··· PROVIDED DATA
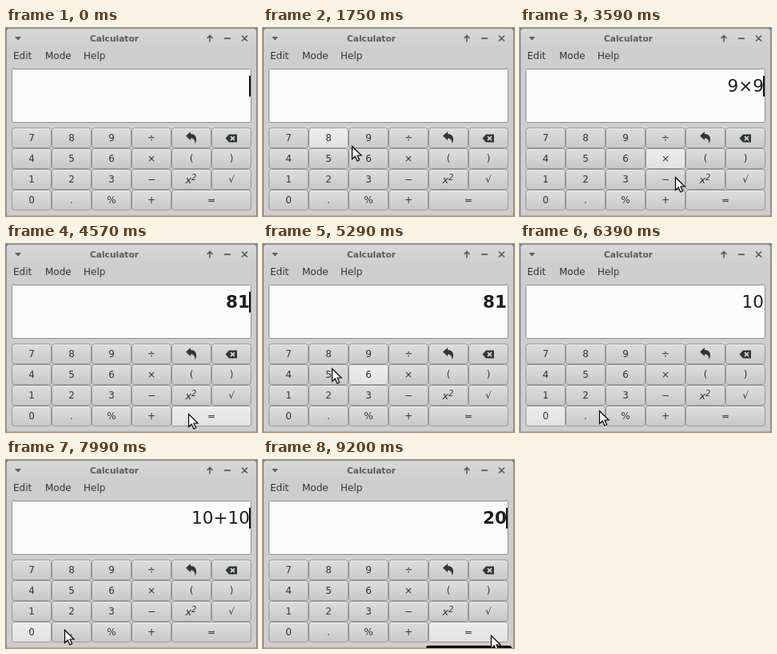
An HTML page for the animation above (9460 ms loop, 314 px wide and 236 px high).

```html
<!DOCTYPE html>
<html lang="en">
<head>
<meta charset="utf-8">
<title>Calculator</title>
<style>
html, body { margin: 0; width: 100%; height: 100%; overflow: hidden; background: #5b8296; }
svg { display: block; width: 100%; height: 100%; }
text { font: 12px "DejaVu Sans", sans-serif; fill: #2d3439; }
.title { font-size: 10.67px; font-weight: bold; fill: #5b5b5b; }
.mid { text-anchor: middle; }
.entry { font-size: 21.6px; text-anchor: end; fill: #1c1f22; }
.line { fill: none; stroke: #5c5c5c; stroke-width: 1.7; }
</style>
</head>
<body>
<svg id="stage" viewBox="0 0 314 236">
  <defs>
    <linearGradient id="bar" x1="0" y1="0" x2="0" y2="1">
      <stop offset="0" stop-color="#d8d8d8"/><stop offset="1" stop-color="#cecece"/>
    </linearGradient>
    <linearGradient id="face" x1="0" y1="0" x2="0" y2="1">
      <stop offset="0" stop-color="#dedede"/><stop offset="1" stop-color="#c8c8c8"/>
    </linearGradient>
  </defs>
  <path d="M.5 236V5Q.5 .5 5 .5H309Q313.5 .5 313.5 5V236Z" fill="#cecece" stroke="#8b8b8b"/>
  <path d="M1 26V5Q1 1 5 1H309Q313 1 313 5V26Z" fill="url(#bar)"/>
  <path d="M11 11h8l-4 4.5z" fill="#5c5c5c"/>
  <text class="title mid" x="135.5" y="17">Calculator</text>
  <path class="line" d="M255 17.5V10M251.5 13L255 9.5L258.5 13M273 13.2H281M295 9.5L302 16.5M302 9.5L295 16.5"/>
  <text x="9" y="39">Edit</text>
  <text x="49" y="39">Mode</text>
  <text x="97" y="39">Help</text>
  <rect x="7.5" y="51.5" width="299" height="67" rx="1" fill="#fcfcfc" stroke="#8e8e8e"/>
  <text id="entry" class="entry" x="305" y="80"></text>
  <rect id="caret" x="304" y="60" width="2" height="26" fill="#111"/>
  <g id="keys"></g>
  <rect id="strip" x="204" y="233" width="107" height="12" rx="3"/>
  <path id="pointer" d="M.5 .5V16.5L4.2 13L6.8 19L9.6 17.8L7 12H12Z" fill="#fff" stroke="#000" stroke-width="1.2"/>
</svg>
<script>
const LOOP = 9460;
const BLINK = 1140;       // caret period, lit for two thirds
const HOVER_LAG = 110;
const CLICK = 160;        // from arriving on a key to its effect
const $ = id => document.getElementById(id);

function add(parent, tag, attrs, text = '') {
  const el = document.createElementNS('http://www.w3.org/2000/svg', tag);
  for (const name in attrs) el.setAttribute(name, attrs[name]);
  el.textContent = text;
  parent.append(el);
  return el;
}

// Keypad
const icons = {
  undo(g) {
    add(g, 'path', { d: 'M225 135.5L231 130V133C237.5 133 240 138.5 236.5 145.5C236.5 140.5 235 138.5 231 138.5V141Z', fill: '#30373b' });
  },
  erase(g) {
    add(g, 'path', { d: 'M274.5 138.5L279 133.5H289V143.5H279Z', fill: '#30373b' });
    add(g, 'path', { d: 'M281 136L286 141M286 136L281 141', stroke: '#e4e4e4', 'stroke-width': 1.7 });
  },
  square(g) {
    add(g, 'text', { x: 224.5, y: 195, style: 'font-size:13px;font-style:italic' }, 'x');
    add(g, 'text', { x: 232, y: 191, style: 'font-size:10px;font-style:italic' }, '2');
  }
};
const rows = [
  ['7', '8', '9', '÷', 'undo', 'erase'],
  ['4', '5', '6', '×', '(', ')'],
  ['1', '2', '3', '−', 'square', '√'],
  ['0', '.', '%', '+', '=']
];
const keys = rows.flatMap((row, r) => row.map((label, c) => {
  const x = 7 + 50 * c, y = 125 + 26 * r, w = label === '=' ? 100 : 50;
  const g = add($('keys'), 'g', {});
  add(g, 'rect', { x: x + .5, y: y + .5, width: w - 1, height: 25, rx: 3, fill: 'url(#face)', stroke: '#969696' });
  add(g, 'path', { d: `M${x + 3} ${y + 1.5}H${x + w - 3}`, stroke: '#ececec' });
  const inner = { x: x + 1, y: y + 1, width: w - 2, height: 24, rx: 2.5 };
  const glow = add(g, 'rect', { ...inner, fill: '#fff', opacity: .45 });
  const dent = add(g, 'rect', { ...inner, fill: '#000', opacity: .14 });
  if (icons[label]) icons[label](g);
  else add(g, 'text', { x: x + w / 2, y: y + 17, class: 'mid' }, label);
  return { label, glow, dent, has: p => p && p[0] >= x && p[0] < x + w && p[1] >= y && p[1] < y + 26 };
}));

// Where the pointer rests, and the key it clicks there
const stop = (arrive, leave, x, y, key) => ({ arrive, leave, x, y, key });
const stops = [
  stop(800, 800, 215, 47),
  stop(1500, 1620, 92, 146),
  stop(1920, 2120, 140, 151, '9'),
  stop(2360, 2560, 182, 160, '×'),
  stop(2820, 3064, 140, 148, '9'),
  stop(4000, 4490, 231, 214, '='),
  stop(5567, 5580, 58, 145),
  stop(5760, 5920, 38, 188, '1'),
  stop(6100, 6230, 40, 208, '0'),
  stop(6585, 6780, 178, 210, '+'),
  stop(7277, 7450, 38, 191, '1'),
  stop(7640, 7820, 40, 212, '0'),
  stop(8560, LOOP, 285, 220, '=')
];
const clicks = stops.filter(s => s.key).map(s => ({ key: s.key, at: s.arrive + CLICK }));

const ease = u => u * u * (3 - 2 * u);

function pointerAt(t) {
  const i = stops.findLastIndex(s => s.arrive <= t);
  if (i < 0) return null;
  const a = stops[i], b = stops[i + 1] || a;
  const s = t > a.leave ? ease((t - a.leave) / (b.arrive - a.leave)) : 0;
  return [a.x + (b.x - a.x) * s, a.y + (b.y - a.y) * s];
}

function evaluate(text) {
  const [, a, op, b] = text.match(/(\d+)(\D)(\d+)/);
  return String(op === '+' ? +a + +b : a * b);
}

// Entry contents at t; a result restarts the caret's blinking
function entryAt(t) {
  let text = '', done = false, since = -BLINK / 3;
  for (const { key, at } of clicks) {
    if (at > t) break;
    if (key === '=') {
      text = evaluate(text);
      since = at;
    } else {
      text = done ? key : text + key;
    }
    done = key === '=';
  }
  return { text, done, caret: (t - since) % BLINK < BLINK * 2 / 3 };
}

function show(el, on) {
  el.style.display = on ? '' : 'none';
}

function render(t) {
  const { text, done, caret } = entryAt(t);
  $('entry').textContent = text;
  $('entry').style.fontWeight = done ? 'bold' : 'normal';
  show($('caret'), caret);
  show($('strip'), t >= 9200);

  const pos = pointerAt(t), hover = pointerAt(t - HOVER_LAG);
  show($('pointer'), pos);
  if (pos) $('pointer').setAttribute('transform', `translate(${pos.map(Math.round)})`);

  const click = clicks.find(c => t < c.at && t >= c.at - 90);
  for (const key of keys) {
    show(key.glow, key.has(hover));
    show(key.dent, click && click.key === key.label);
  }
}

const start = performance.now();
function tick() {
  render((performance.now() - start) % LOOP);
  requestAnimationFrame(tick);
}
tick();
</script>
</body>
</html>
```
······
YOUR GOAL: Output the material word for word. Pictures do not go in.

RESULT FOR THIS EXERCISE:
An HTML page for the animation above (9460 ms loop, 314 px wide and 236 px high).

```html
<!DOCTYPE html>
<html lang="en">
<head>
<meta charset="utf-8">
<title>Calculator</title>
<style>
html, body { margin: 0; width: 100%; height: 100%; overflow: hidden; background: #5b8296; }
svg { display: block; width: 100%; height: 100%; }
text { font: 12px "DejaVu Sans", sans-serif; fill: #2d3439; }
.title { font-size: 10.67px; font-weight: bold; fill: #5b5b5b; }
.mid { text-anchor: middle; }
.entry { font-size: 21.6px; text-anchor: end; fill: #1c1f22; }
.line { fill: none; stroke: #5c5c5c; stroke-width: 1.7; }
</style>
</head>
<body>
<svg id="stage" viewBox="0 0 314 236">
  <defs>
    <linearGradient id="bar" x1="0" y1="0" x2="0" y2="1">
      <stop offset="0" stop-color="#d8d8d8"/><stop offset="1" stop-color="#cecece"/>
    </linearGradient>
    <linearGradient id="face" x1="0" y1="0" x2="0" y2="1">
      <stop offset="0" stop-color="#dedede"/><stop offset="1" stop-color="#c8c8c8"/>
    </linearGradient>
  </defs>
  <path d="M.5 236V5Q.5 .5 5 .5H309Q313.5 .5 313.5 5V236Z" fill="#cecece" stroke="#8b8b8b"/>
  <path d="M1 26V5Q1 1 5 1H309Q313 1 313 5V26Z" fill="url(#bar)"/>
  <path d="M11 11h8l-4 4.5z" fill="#5c5c5c"/>
  <text class="title mid" x="135.5" y="17">Calculator</text>
  <path class="line" d="M255 17.5V10M251.5 13L255 9.5L258.5 13M273 13.2H281M295 9.5L302 16.5M302 9.5L295 16.5"/>
  <text x="9" y="39">Edit</text>
  <text x="49" y="39">Mode</text>
  <text x="97" y="39">Help</text>
  <rect x="7.5" y="51.5" width="299" height="67" rx="1" fill="#fcfcfc" stroke="#8e8e8e"/>
  <text id="entry" class="entry" x="305" y="80"></text>
  <rect id="caret" x="304" y="60" width="2" height="26" fill="#111"/>
  <g id="keys"></g>
  <rect id="strip" x="204" y="233" width="107" height="12" rx="3"/>
  <path id="pointer" d="M.5 .5V16.5L4.2 13L6.8 19L9.6 17.8L7 12H12Z" fill="#fff" stroke="#000" stroke-width="1.2"/>
</svg>
<script>
const LOOP = 9460;
const BLINK = 1140;       // caret period, lit for two thirds
const HOVER_LAG = 110;
const CLICK = 160;        // from arriving on a key to its effect
const $ = id => document.getElementById(id);

function add(parent, tag, attrs, text = '') {
  const el = document.createElementNS('http://www.w3.org/2000/svg', tag);
  for (const name in attrs) el.setAttribute(name, attrs[name]);
  el.textContent = text;
  parent.append(el);
  return el;
}

// Keypad
const icons = {
  undo(g) {
    add(g, 'path', { d: 'M225 135.5L231 130V133C237.5 133 240 138.5 236.5 145.5C236.5 140.5 235 138.5 231 138.5V141Z', fill: '#30373b' });
  },
  erase(g) {
    add(g, 'path', { d: 'M274.5 138.5L279 133.5H289V143.5H279Z', fill: '#30373b' });
    add(g, 'path', { d: 'M281 136L286 141M286 136L281 141', stroke: '#e4e4e4', 'stroke-width': 1.7 });
  },
  square(g) {
    add(g, 'text', { x: 224.5, y: 195, style: 'font-size:13px;font-style:italic' }, 'x');
    add(g, 'text', { x: 232, y: 191, style: 'font-size:10px;font-style:italic' }, '2');
  }
};
const rows = [
  ['7', '8', '9', '÷', 'undo', 'erase'],
  ['4', '5', '6', '×', '(', ')'],
  ['1', '2', '3', '−', 'square', '√'],
  ['0', '.', '%', '+', '=']
];
const keys = rows.flatMap((row, r) => row.map((label, c) => {
  const x = 7 + 50 * c, y = 125 + 26 * r, w = label === '=' ? 100 : 50;
  const g = add($('keys'), 'g', {});
  add(g, 'rect', { x: x + .5, y: y + .5, width: w - 1, height: 25, rx: 3, fill: 'url(#face)', stroke: '#969696' });
  add(g, 'path', { d: `M${x + 3} ${y + 1.5}H${x + w - 3}`, stroke: '#ececec' });
  const inner = { x: x + 1, y: y + 1, width: w - 2, height: 24, rx: 2.5 };
  const glow = add(g, 'rect', { ...inner, fill: '#fff', opacity: .45 });
  const dent = add(g, 'rect', { ...inner, fill: '#000', opacity: .14 });
  if (icons[label]) icons[label](g);
  else add(g, 'text', { x: x + w / 2, y: y + 17, class: 'mid' }, label);
  return { label, glow, dent, has: p => p && p[0] >= x && p[0] < x + w && p[1] >= y && p[1] < y + 26 };
}));

// Where the pointer rests, and the key it clicks there
const stop = (arrive, leave, x, y, key) => ({ arrive, leave, x, y, key });
const stops = [
  stop(800, 800, 215, 47),
  stop(1500, 1620, 92, 146),
  stop(1920, 2120, 140, 151, '9'),
  stop(2360, 2560, 182, 160, '×'),
  stop(2820, 3064, 140, 148, '9'),
  stop(4000, 4490, 231, 214, '='),
  stop(5567, 5580, 58, 145),
  stop(5760, 5920, 38, 188, '1'),
  stop(6100, 6230, 40, 208, '0'),
  stop(6585, 6780, 178, 210, '+'),
  stop(7277, 7450, 38, 191, '1'),
  stop(7640, 7820, 40, 212, '0'),
  stop(8560, LOOP, 285, 220, '=')
];
const clicks = stops.filter(s => s.key).map(s => ({ key: s.key, at: s.arrive + CLICK }));

const ease = u => u * u * (3 - 2 * u);

function pointerAt(t) {
  const i = stops.findLastIndex(s => s.arrive <= t);
  if (i < 0) return null;
  const a = stops[i], b = stops[i + 1] || a;
  const s = t > a.leave ? ease((t - a.leave) / (b.arrive - a.leave)) : 0;
  return [a.x + (b.x - a.x) * s, a.y + (b.y - a.y) * s];
}

function evaluate(text) {
  const [, a, op, b] = text.match(/(\d+)(\D)(\d+)/);
  return String(op === '+' ? +a + +b : a * b);
}

// Entry contents at t; a result restarts the caret's blinking
function entryAt(t) {
  let text = '', done = false, since = -BLINK / 3;
  for (const { key, at } of clicks) {
    if (at > t) break;
    if (key === '=') {
      text = evaluate(text);
      since = at;
    } else {
      text = done ? key : text + key;
    }
    done = key === '=';
  }
  return { text, done, caret: (t - since) % BLINK < BLINK * 2 / 3 };
}

function show(el, on) {
  el.style.display = on ? '' : 'none';
}

function render(t) {
  const { text, done, caret } = entryAt(t);
  $('entry').textContent = text;
  $('entry').style.fontWeight = done ? 'bold' : 'normal';
  show($('caret'), caret);
  show($('strip'), t >= 9200);

  const pos = pointerAt(t), hover = pointerAt(t - HOVER_LAG);
  show($('pointer'), pos);
  if (pos) $('pointer').setAttribute('transform', `translate(${pos.map(Math.round)})`);

  const click = clicks.find(c => t < c.at && t >= c.at - 90);
  for (const key of keys) {
    show(key.glow, key.has(hover));
    show(key.dent, click && click.key === key.label);
  }
}

const start = performance.now();
function tick() {
  render((performance.now() - start) % LOOP);
  requestAnimationFrame(tick);
}
tick();
</script>
</body>
</html>
```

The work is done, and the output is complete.